WEST PALM BEACH, Fla. -- These starts are supposed to be a tuneup for Nationals right-hander Max Scherzer, but the reigning two-time National League Cy Young Award winner was already in dominant form during Tuesday night's 7-4 victory over the Mets.Scherzer overwhelmed New York's split-squad lineup through five scoreless innings
WEST PALM BEACH, Fla. -- These starts are supposed to be a tuneup for Nationals right-hander Max Scherzer, but the reigning two-time National League Cy Young Award winner was already in dominant form during Tuesday night's 7-4 victory over the Mets.
Scherzer overwhelmed New York's split-squad lineup through five scoreless innings with nine strikeouts, while giving up only one hit. He threw 75 pitches and each seemed sharper and crisper than the last. It was the kind of dominant performance the Nationals have become accustomed to seeing from Scherzer, but the kind rarely seen on March 13.
"I think he does a great job of keeping Spring Training games from being monotonous to where he's just going out there and not getting better," catcher Matt Wieters said. "I think he's always trying to get better. He really likes doing it. He knows in the Spring Training setting, it's OK if he gives up a couple of runs or gives up a couple hits because he's trying to do something that will help him throughout the season."
Scherzer focused on attacking the strike zone Tuesday night. He prided himself in the fact that he fell behind to only two hitters by his count on the night. Although it was only briefly, Scherzer even got to work from the stretch and was proud of the curveballs he threw to Wilmer Flores to escape the only situation resembling a jam all night.

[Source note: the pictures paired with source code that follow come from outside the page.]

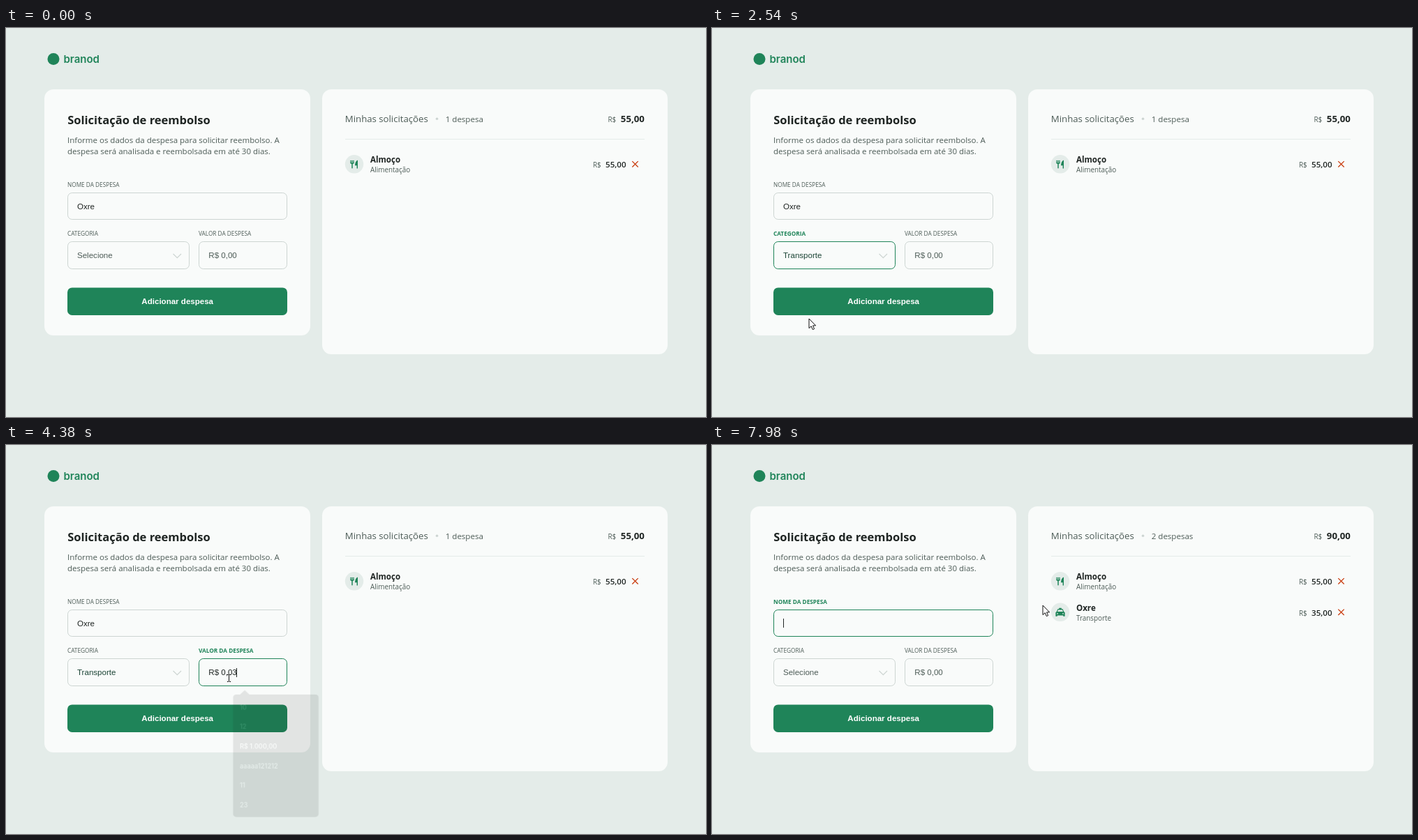
Recreate the animation shown at these times as an HTML page with a canvas. Size 1003x558 px, loop 8 s.

```html
<!DOCTYPE html>
<html lang="pt-BR">
<head>
<meta charset="utf-8">
<title>Reembolso</title>
<style>
html, body { margin: 0; width: 100%; height: 100%; overflow: hidden; background: #e4ece9; }
canvas { display: block; }
</style>
</head>
<body>
<canvas id="stage" width="1003" height="558"></canvas>
<script>
const stage = document.getElementById('stage');
let ctx = stage.getContext('2d');
const LOOP = 8000, STEP = 70;
const C = {
  page: '#e4ece9', card: '#f9fbfa', line: '#cdd5d2', ink: '#1f2523',
  soft: '#4d5c57', green: '#1f8459', hover: '#2cb178', red: '#c93b0e', chosen: '#1c4536'
};
const SANS = '"Open Sans", sans-serif', FORM = '"Liberation Sans", Arial, sans-serif';
const INTER = 'Inter, sans-serif';
const EXPENSE = 'Oxre';
const OPTIONS = ['Alimentação', 'Hospedagem', 'Serviços', 'Transporte', 'Outros'];
const HISTORY = ['10', '12', 'R$ 1.000,00', 'aaaaa121212', '11', '23'];

// Times of the events in ms
const T = { enter: 100, open: 1010, pick: 2470, focus: 3300, hint: 3380, type: 4310, press: 6330, submit: 6460 };
const CLICKS = [[940, 1220], [2320, T.pick], [T.focus, T.hint], [T.press, T.submit]];
const TYPED = [[T.type, 'R$ 0,03'], [4450, 'R$ 0,35'], [4650, 'R$ 3,50'], [4850, 'R$ 35,00']];

const easeOut = u => 1 - (1 - u) ** 2;
const easeBoth = u => u * u * (3 - 2 * u);
// Pointer moves: start, end, easing, Bézier points x and y
const MOVES = [
  [100, 870, easeOut, [958, 640, 330, 259], [545, 420, 245, 321]],
  [1210, 2250, easeBoth, [259, 235, 180, 139], [321, 375, 395, 417]],
  [2540, 3100, easeBoth, [139, 180, 290, 319.5], [417, 400, 310, 334]],
  [5770, 6260, easeBoth, [319.5, 321, 317, 317.5], [334, 350, 375, 387]],
  [6790, 7980, u => u ** 1.8, [317.5, 325, 410, 474], [387, 370, 285, 230]]
];

const ARROW = new Path2D('M0 0V13.6L3.2 10.7 5.3 15.6 7.6 14.6 5.5 9.9H9.6Z');
const HAND = new Path2D('M-1.6 9V1.2a1.5 1.5 0 0 1 3 0V6q1.5-1 2.6.3q1.6-.7 2.5.5q1.8-.5 2 1.3v4.2q0 2.5-1.7 4.2v2.5H-.5v-2q-2.6-2.2-4.6-6.2q-.9-2 .8-2.2q1.2 0 2.7 2z');

const within = (t, a, b) => t >= a && t < b;
const inBox = (p, x, y, w, h) => within(p.x, x, x + w) && within(p.y, y, y + h);

function bezier(u, [a, b, c, d]) {
  const v = 1 - u;
  return v * v * v * a + 3 * v * v * u * b + 3 * v * u * u * c + u * u * u * d;
}

function pointerAt(t) {
  const move = MOVES.filter(m => t >= m[0]).pop() || MOVES[0];
  const [start, end, ease, xs, ys] = move;
  const held = Math.max(0, Math.floor((t - start) / STEP) * STEP);
  const u = ease(Math.min(1, held / (end - start)));
  return { x: bezier(u, xs), y: bezier(u, ys) };
}

function text(str, x, y, size, color, weight = 400, family = SANS, align = 'left') {
  ctx.font = `${weight} ${size}px ${family}`;
  ctx.fillStyle = color;
  ctx.textAlign = align;
  ctx.fillText(str, x, y);
}

function box(x, y, w, h, r, fill, stroke) {
  ctx.beginPath();
  ctx.roundRect(x, y, w, h, r);
  if (fill) { ctx.fillStyle = fill; ctx.fill(); }
  if (stroke) { ctx.strokeStyle = stroke; ctx.lineWidth = 1; ctx.stroke(); }
}

function disc(x, y, r, color) {
  ctx.beginPath();
  ctx.arc(x, y, r, 0, Math.PI * 2);
  ctx.fillStyle = color;
  ctx.fill();
}

function stroke(points, color, width) {
  ctx.beginPath();
  points.forEach(([x, y], i) => i ? ctx.lineTo(x, y) : ctx.moveTo(x, y));
  ctx.strokeStyle = color;
  ctx.lineWidth = width;
  ctx.stroke();
}

function rect(x, y, w, h, color) {
  ctx.fillStyle = color;
  ctx.fillRect(x, y, w, h);
}

// Paints once onto its own canvas, to be faded as a whole
function layer(paint) {
  const main = ctx, canvas = document.createElement('canvas');
  canvas.width = stage.width;
  canvas.height = stage.height;
  ctx = canvas.getContext('2d');
  paint();
  ctx = main;
  return canvas;
}

function field(label, x, y, w, h, focused) {
  text(label, x, y - 8.5, 8.25, focused ? C.green : C.soft, focused ? 700 : 400);
  box(x + .5, y + .5, w - 1, h - 1, 6.2, null, focused ? C.green : C.line);
}

function caret(x, y) { rect(Math.round(x), y, 1, 13, C.ink); }

function foodIcon() {
  ctx.lineCap = 'round';
  for (const x of [-5, -3, -1]) stroke([[x, -5], [x, -2]], C.green, 1.1);
  stroke([[-5, -1.8], [-3, -.6], [-1, -1.8]], C.green, 1.5);
  stroke([[-3, -1], [-3, 5.5]], C.green, 1.5);
  ctx.lineCap = 'butt';
  ctx.fillStyle = C.green;
  ctx.fill(new Path2D('M5-5.7V6.2H3.6V2H.9Q1.2-4 5-5.7Z'));
}

function carIcon() {
  ctx.fillStyle = C.green;
  ctx.fill(new Path2D('M-1.8-6H1.8V-4.5H3.6L5.2-.9 6.6.5V6H4.3V4.6H-4.3V6H-6.6V.5L-5.2-.9-3.6-4.5H-1.8Z'));
  ctx.fillStyle = C.page;
  ctx.fill(new Path2D('M-3-3.2H3L4-.8H-4Z'));
  disc(-4, 2, .9, C.page);
  disc(4, 2, .9, C.page);
}

function expense(y, name, category, price, icon) {
  disc(499, y, 13.2, C.page);
  ctx.save();
  ctx.translate(499, y);
  icon();
  ctx.restore();
  text(name, 522, y - 2.3, 11.55, C.ink, 700);
  text(category, 522, y + 11.7, 9.9, C.soft);
  text('R$', 841, y + 4.7, 9.9, C.soft);
  text(price, 888.5, y + 4.7, 11.55, C.ink, 600, SANS, 'right');
  stroke([[897.3, y - 4.2], [905.7, y + 4.2]], C.red, 1.3);
  stroke([[905.7, y - 4.2], [897.3, y + 4.2]], C.red, 1.3);
}

function drawForm(t, pos) {
  const done = t >= T.submit;
  const chosen = within(t, T.pick, T.submit);
  const valueFocus = within(t, T.focus, T.press);

  box(55, 88, 381, 353, 13.2, C.card);
  text('Solicitação de reembolso', 88.2, 138, 16.5, C.ink, 700);
  text('Informe os dados da despesa para solicitar reembolso. A', 88, 165, 11.5, C.soft);
  text('despesa será analisada e reembolsada em até 30 dias.', 88, 181, 11.5, C.soft);

  field('NOME DA DESPESA', 88, 236, 315, 39, done);
  if (!done) text(EXPENSE, 102, 259.7, 11.55, C.ink, 400, FORM);
  else if (t < 6960 || t >= 7460) caret(102, 249);

  field('CATEGORIA', 88, 306, 175, 40, within(t, T.open, T.focus));
  text(chosen ? 'Transporte' : 'Selecione', 102, 330.4, 11.55, chosen ? C.chosen : C.soft, 400, FORM);
  stroke([[239.5, 324], [245.3, 329.7], [251, 324]], C.line, 1.2);

  field('VALOR DA DESPESA', 276, 306, 127, 40, valueFocus);
  const typed = done ? null : TYPED.filter(k => t >= k[0]).pop();
  const value = typed ? typed[1] : 'R$ 0,00';
  text(value, 290.3, 330.4, 11.55, typed ? C.ink : C.soft, 400, FORM);
  if (valueFocus && !within(t, 3840, 4240) && !within(t, 5380, 5880))
    caret(290 + (typed ? ctx.measureText(value).width : 0), 320);

  const over = t >= T.enter && inBox(pos, 88, 372, 315, 40) && !within(t, T.open, T.pick);
  box(88, 372.4, 315, 39.6, 6.6, over ? C.hover : C.green);
  text('Adicionar despesa', 245.7, 396.4, 11.55, '#fff', 700, FORM, 'center');
}

function drawList(done) {
  box(453, 88, 495, 380, 13.2, C.card);
  text('Minhas solicitações', 485.8, 135, 13.2, C.soft);
  disc(617.5, 130.2, 1.8, C.line);
  text(done ? '2 despesas' : '1 despesa', 629.7, 135, 11.55, C.soft);
  text('R$', 862.5, 135, 9.9, C.soft);
  text(done ? '90,00' : '55,00', 914.8, 135, 13.2, C.ink, 700, SANS, 'right');
  rect(486, 159, 429, 1, C.page);
  expense(195.3, 'Almoço', 'Alimentação', '55,00', foodIcon);
  if (done) expense(239.8, EXPENSE, 'Transporte', '35,00', carIcon);
}

function drawOptions(pos) {
  ctx.save();
  ctx.shadowColor = 'rgba(0,0,0,.4)';
  ctx.shadowBlur = 5;
  ctx.shadowOffsetX = 1;
  ctx.shadowOffsetY = 2;
  rect(88, 346, 175, 101, '#fff');
  ctx.restore();
  OPTIONS.forEach((name, i) => {
    const y = 347 + i * 19.8;
    const over = inBox(pos, 89, y, 173, 19.8);
    if (over) rect(89, Math.round(y), 173, 20, '#1967d2');
    text(name, 102, y + 14, 11.55, over ? '#fff' : C.soft, 400, FORM);
  });
  box(88.5, 346.5, 174, 100, 0, null, '#6b6b6b');
}

const history = layer(() => {
  ctx.shadowColor = 'rgba(0,0,0,.3)';
  ctx.shadowBlur = 2;
  ctx.beginPath();
  ctx.roundRect(322, 353, 129.2, 185.4, 4.5);
  ctx.moveTo(332, 353.5);
  ctx.lineTo(339.5, 346.5);
  ctx.lineTo(347, 353.5);
  ctx.fillStyle = '#1f1f1f';
  ctx.fill();
  ctx.shadowColor = 'transparent';
  HISTORY.forEach((s, i) => text(s, 332, 375.6 + i * 29.7, 9.7, '#f0f0f0', 600, INTER));
});

function drawHistory(t) {
  const [alpha, scale] = t < T.type ? [1, 1] : t < 4380 ? [.6, .98] : [.1, .946];
  ctx.save();
  ctx.globalAlpha = alpha;
  ctx.translate(386.5, 445);
  ctx.scale(scale, scale);
  ctx.drawImage(history, -386.5, -445);
  ctx.restore();
}

function drawPointer(t, pos) {
  if (CLICKS.some(([a, b]) => within(t, a, b))) disc(pos.x - .5, pos.y, 10, 'rgba(255,242,0,.5)');
  const listOpen = within(t, T.open, T.pick);
  const onText = inBox(pos, 276, 306, 127, 40) || inBox(pos, 88, 236, 315, 39);
  const onButton = inBox(pos, 88, 372, 315, 40) && !listOpen;
  ctx.save();
  if (onText) {
    ctx.translate(Math.round(pos.x - .5), Math.round(pos.y));
    rect(0, -4, 1, 9, '#111');
    for (const y of [-5, 5]) {
      rect(-2, y, 2, 1, '#111');
      rect(1, y, 2, 1, '#111');
    }
  } else {
    const shape = onButton ? HAND : ARROW;
    ctx.translate(pos.x, pos.y);
    ctx.fillStyle = '#fff';
    ctx.strokeStyle = '#111';
    ctx.lineWidth = 1;
    ctx.fill(shape);
    ctx.stroke(shape);
    if (onButton) for (const x of [1.4, 4, 6.4]) stroke([[x, 7], [x, 10]], '#111', .7);
  }
  ctx.restore();
}

function draw(t) {
  const pos = pointerAt(t);
  rect(0, 0, 1003, 558, C.page);
  disc(68, 44.5, 8.5, C.green);
  text('branod', 82.5, 50, 15, C.green, 600, INTER);
  drawForm(t, pos);
  drawList(t >= T.submit);
  if (within(t, T.open, T.pick)) drawOptions(pos);
  if (within(t, T.hint, 4450)) drawHistory(t);
  if (t >= T.enter) drawPointer(t, pos);
}

const began = performance.now();
function tick() {
  draw((performance.now() - began) % LOOP);
  requestAnimationFrame(tick);
}
tick();
</script>
</body>
</html>
```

This is the second season Wieters has worked with Scherzer as a catcher, and even he marveled at the way Scherzer has been able to prepare himself through the spring for the season.

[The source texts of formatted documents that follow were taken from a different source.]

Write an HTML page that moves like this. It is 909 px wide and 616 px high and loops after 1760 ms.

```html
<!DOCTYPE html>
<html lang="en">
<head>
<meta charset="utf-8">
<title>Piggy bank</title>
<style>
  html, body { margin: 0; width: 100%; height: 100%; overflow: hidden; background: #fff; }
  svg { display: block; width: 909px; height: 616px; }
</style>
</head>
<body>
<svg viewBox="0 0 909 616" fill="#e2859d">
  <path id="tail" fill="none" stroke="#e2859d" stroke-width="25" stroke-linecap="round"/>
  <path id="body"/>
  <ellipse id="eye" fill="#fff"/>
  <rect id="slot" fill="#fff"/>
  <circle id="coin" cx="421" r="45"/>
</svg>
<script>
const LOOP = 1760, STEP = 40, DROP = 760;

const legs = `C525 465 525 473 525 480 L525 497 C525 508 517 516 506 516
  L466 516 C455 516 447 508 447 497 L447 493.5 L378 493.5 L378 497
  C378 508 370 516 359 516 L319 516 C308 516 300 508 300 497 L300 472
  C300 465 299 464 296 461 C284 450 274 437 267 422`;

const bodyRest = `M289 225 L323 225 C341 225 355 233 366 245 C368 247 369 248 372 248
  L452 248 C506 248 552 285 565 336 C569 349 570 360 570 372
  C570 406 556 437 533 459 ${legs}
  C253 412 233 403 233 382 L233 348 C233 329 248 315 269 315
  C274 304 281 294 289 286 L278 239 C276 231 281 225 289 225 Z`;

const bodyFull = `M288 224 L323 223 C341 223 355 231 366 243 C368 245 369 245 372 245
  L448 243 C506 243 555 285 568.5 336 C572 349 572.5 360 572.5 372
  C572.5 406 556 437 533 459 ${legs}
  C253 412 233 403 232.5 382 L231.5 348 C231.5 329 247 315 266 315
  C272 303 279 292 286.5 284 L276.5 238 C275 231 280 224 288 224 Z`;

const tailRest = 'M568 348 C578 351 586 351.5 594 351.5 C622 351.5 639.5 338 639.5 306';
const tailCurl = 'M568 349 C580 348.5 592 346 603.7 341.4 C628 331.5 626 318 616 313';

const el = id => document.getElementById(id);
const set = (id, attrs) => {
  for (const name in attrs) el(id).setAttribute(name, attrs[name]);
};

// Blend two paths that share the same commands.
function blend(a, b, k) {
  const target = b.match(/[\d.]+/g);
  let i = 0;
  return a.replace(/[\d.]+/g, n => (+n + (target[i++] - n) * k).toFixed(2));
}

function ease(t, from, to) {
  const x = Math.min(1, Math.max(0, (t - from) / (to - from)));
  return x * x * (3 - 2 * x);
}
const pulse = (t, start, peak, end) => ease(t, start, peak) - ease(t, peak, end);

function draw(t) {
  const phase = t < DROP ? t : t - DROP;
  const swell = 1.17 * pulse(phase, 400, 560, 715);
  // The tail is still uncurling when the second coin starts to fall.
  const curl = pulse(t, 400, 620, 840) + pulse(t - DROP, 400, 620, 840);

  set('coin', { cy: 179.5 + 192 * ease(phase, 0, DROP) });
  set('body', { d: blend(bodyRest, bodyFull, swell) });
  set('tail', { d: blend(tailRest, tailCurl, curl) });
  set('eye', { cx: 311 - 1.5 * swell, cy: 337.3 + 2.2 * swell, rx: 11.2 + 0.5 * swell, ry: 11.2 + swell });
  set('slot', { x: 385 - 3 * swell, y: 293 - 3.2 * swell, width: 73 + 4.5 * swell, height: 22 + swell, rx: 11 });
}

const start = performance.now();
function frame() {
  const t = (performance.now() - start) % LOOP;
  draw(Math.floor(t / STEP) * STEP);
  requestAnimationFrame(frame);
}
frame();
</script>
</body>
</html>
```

:: Spring Training coverage presented by Camping World ::
"I think he takes it to another level," Wieters said. "I bet he's dreaming of stuff in the offseason, three months before he gets here, of things he's going to do."
Scherzer still has about three more starts left before he prepares himself for what should be an Opening Day start in Cincinnati in a little more than two weeks. But not many pitchers are able to replicate intensity better than Scherzer for a Spring Training game.
"Five innings tonight, first four you're good, then the fifth inning you're kind of fatigued," Scherzer said. "So when you get in those situations, when you are pitching through the fatigue, getting up to the pitch counts you haven't been at yet, you've got to still go through those at 100 percent even though your body's tired."
Jamal Collier has covered the Nationals for MLB.com since 2016. Follow him on Twitter at @jamalcollier.